Research into neuroglia—and astrocytes, in particular—has only recently come under the scientific spotlight. Our aim is to reveal the role of astrocytes in brain functionality in order to determine the cause of all forms of intractable cerebropathia.

Introduction

Astrocytes are an integral part of the brain and are the major cell type in the brain. But despite their number and importance, their known biological contributions have been limited to mere supportive functions for neighboring neurons.

However, in recent years, the role of astrocytes has been re-evaluated, and numerous recent reports indicate that these cells have an important impact on many physiological and pathological phenomena. We are particularly interested in their ability to release various transmitters (termed “gliotransmitters”), including glutamate, d-serine, ATP, GABA, and taurine. It seems that astrocytes actively release various transmitters and communicate dynamically with neighboring neurons.

In addition, astrocytes wrap around each and every synapse and form a specialized structure called a “microdomain.” These microdomains meet the structural requirements for close communication between astrocytes and neurons.

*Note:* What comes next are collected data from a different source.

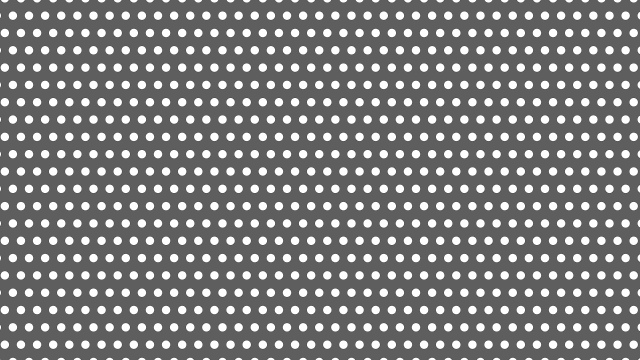
Give the GLSL for this pattern, as a WebGL 1 fragment shader.

```glsl
precision highp float;
// Staggered rows of white dots with a hairline dark rim on flat grey.

uniform vec2 u_resolution;

// Lengths are fractions of the canvas height.
#define CELL vec2(0.04479, 0.0481)
#define FIRST_DOT vec2(0.0134, 0.0426)
#define DOT_RADIUS 0.0118
#define RIM_WIDTH 0.0009
#define GROUND_COLOR vec3(0.37)
#define RIM_COLOR vec3(0.22)
#define DOT_COLOR vec3(0.995)

// Distance to the centre of the nearest dot; odd rows shift by half a cell.
float dotDistance(vec2 p) {
  vec2 grid = (p - FIRST_DOT) / CELL;
  float row = floor(grid.y + 0.5);
  grid.x += 0.5 * mod(row, 2.0);
  vec2 local = fract(grid + 0.5) - 0.5;
  return length(local * CELL);
}

// Antialiased disc coverage, one pixel wide at the edge.
float disc(float dist, float radius, float pixel) {
  return clamp((radius - dist) / pixel + 0.5, 0.0, 1.0);
}

void main() {
  float pixel = 1.0 / u_resolution.y;
  float dist = dotDistance(gl_FragCoord.xy * pixel);

  // Ground, then rim, then dot
  vec3 color = mix(GROUND_COLOR, RIM_COLOR, disc(dist, DOT_RADIUS + RIM_WIDTH, pixel));
  color = mix(color, DOT_COLOR, disc(dist, DOT_RADIUS, pixel));
  gl_FragColor = vec4(color, 1.0);
}
```
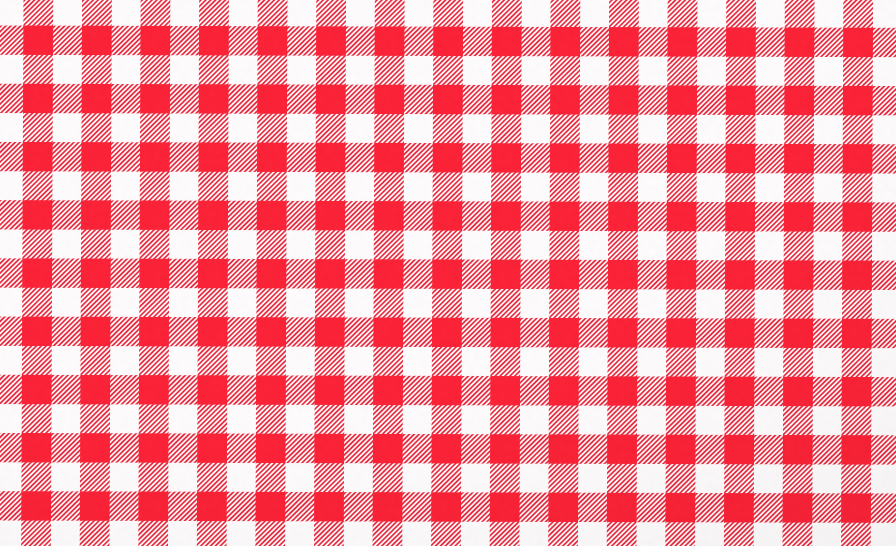
Give the GLSL for this pattern, as a WebGL 2 fragment shader.

```glsl
#version 300 es
precision highp float;
// Red and white gingham: vertical and horizontal stripes interleaved by
// a diagonal twill, so crossings are solid and single stripes are hatched.
// A slight tilt, faint cloth grain and a dim corner soften the regularity.

uniform vec2 u_resolution;
out vec4 fragColor;

vec2 hashGradient(vec2 cell) {
    vec2 k = vec2(dot(cell, vec2(127.1, 311.7)), dot(cell, vec2(269.5, 183.3)));
    return 2.0 * fract(sin(k) * 43758.5) - 1.0;
}

float gradientNoise(vec2 p) {
    vec2 i = floor(p);
    vec2 f = p - i;
    vec2 u = f * f * f * (f * (f * 6.0 - 15.0) + 10.0);
    vec2 e = vec2(0.0, 1.0);
    float low = mix(dot(hashGradient(i), f),
                    dot(hashGradient(i + e.yx), f - e.yx), u.x);
    float high = mix(dot(hashGradient(i + e.xy), f - e.xy),
                     dot(hashGradient(i + e.yy), f - e.yy), u.x);
    return mix(low, high, u.y);
}

// Antialiased stripe centred in each unit repeat
float stripe(float coord, float center, float halfWidth) {
    float dist = abs(fract(coord - center + 0.5) - 0.5);
    return clamp(0.5 + (halfWidth - dist) / fwidth(coord), 0.0, 1.0);
}

// Diagonal lines rising to the right, filtered across their own direction
float twill(vec2 repeats) {
    float phase = 12.0 * (repeats.x - repeats.y);
    float blur = length(vec2(dFdx(phase), dFdy(phase)));
    float dist = abs(fract(phase) - 0.5);
    return clamp(0.5 + (0.245 - dist) / max(blur, 0.08), 0.0, 1.0);
}

void main() {
    vec2 uv = gl_FragCoord.xy / u_resolution;

    // Repeat coordinates with a slight tilt of the cloth
    vec2 repeats = uv * vec2(15.3, 9.38) + 0.04 * vec2(1.0 - uv.y, uv.x);

    // Weave the two stripe directions together
    float vertical = stripe(repeats.x, 0.655, 0.254);
    float horizontal = stripe(repeats.y, 0.69, 0.252);
    float ink = mix(horizontal, vertical, twill(repeats));

    vec3 white = vec3(0.99, 0.98, 0.985);
    vec3 solidRed = vec3(0.98, 0.135, 0.215);
    vec3 hatchRed = vec3(0.91, 0.17, 0.25);
    vec3 color = mix(white, mix(hatchRed, solidRed, vertical * horizontal), ink);

    // Cloth grain and a gentle falloff to the lower right
    color += 0.012 * gradientNoise(repeats * 9.0);
    color *= 1.0 - 0.05 * smoothstep(0.6, 1.5, length(uv - vec2(0.25, 0.9)));

    fragColor = vec4(clamp(color, 0.0, 1.0), 1.0);
}
```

In the course of investigating potential molecular mechanisms for the astrocytic release of gliotransmitters, we found that Ca2+ signaling and Ca2+ dependent channels(Ca2+ activated anion channels, in particular) are a critical component of the release machinery.

This is quite contrary to the well-known neuronal release mechanism that utilizes vesicular exocytosis machinery. We have obtained compelling evidence that astrocytes utilizes various ion channels—specifically, Ca2+ activated anion channels encoded by the bestrophin 1 gene—for the release of various gliotransmitters such as GABA and glutamate.

Thus, in addition to studying glia-neuron interactions via gliotransmitters, we also actively investigate the release mechanisms involving anion channels by direct permeation through the channel pore. Finally, we are also interested in the question of how G protein-coupled receptors interact with and modulate ion channels. Astrocytes are loaded with various GPCRs that cause Ca2+ increases as well as changes in cAMP levels. The signaling that cascades downstream from GPCRs dynamically controls ion channel functions. The pathological consequences of abnormal GPCR and Ca2+ signaling are evident in the case of glioblastoma cells that originate in normal astrocytes. In these cells, increased expression of GPCR and Ca2+ release channels contribute to the invasiveness and migratory behavior of these
cells, as well as the pathogenesis of glioblastoma.

  • Glia-neuron interaction via gliotransmitters
    – Role of gliotransmitters in synaptic transmission and plasticity
    – Mechanism for the astrocytic release of gliotransmitters: glutamate, ATP, GABA, d-serine, taurine
  • Anion channel function in glial cells and neurons:
    – Brain distribution of mBest1
    – Glutamate release by permeation through anion channels
    – Tonic GABA release by anion channels
    – Bestrophin channel mediation of AHP currents in neurons
    – Volume regulation by anion channels
    – Developmental role of bestrophin channel in Drosophila
  • Ca2+ signaling in glial cells through GPCR and Ca2+ dependent channels
    – Pathological role of Ca2+ signaling and receptor/channels in glioblastoma
  • Interaction between GPCR and Ca2+ permeable channels.
    – TRPV1 activation by DAG produced by GPCR
    – Role of histamine receptors and the modulation of L-type Ca2+ channels in SCN neurons and circadian clocks
    – GABAA receptor in the modulation of L-type Ca2+ channels in SCN neurons and circadian clocks

More information for Glia-Neuron Interaction

People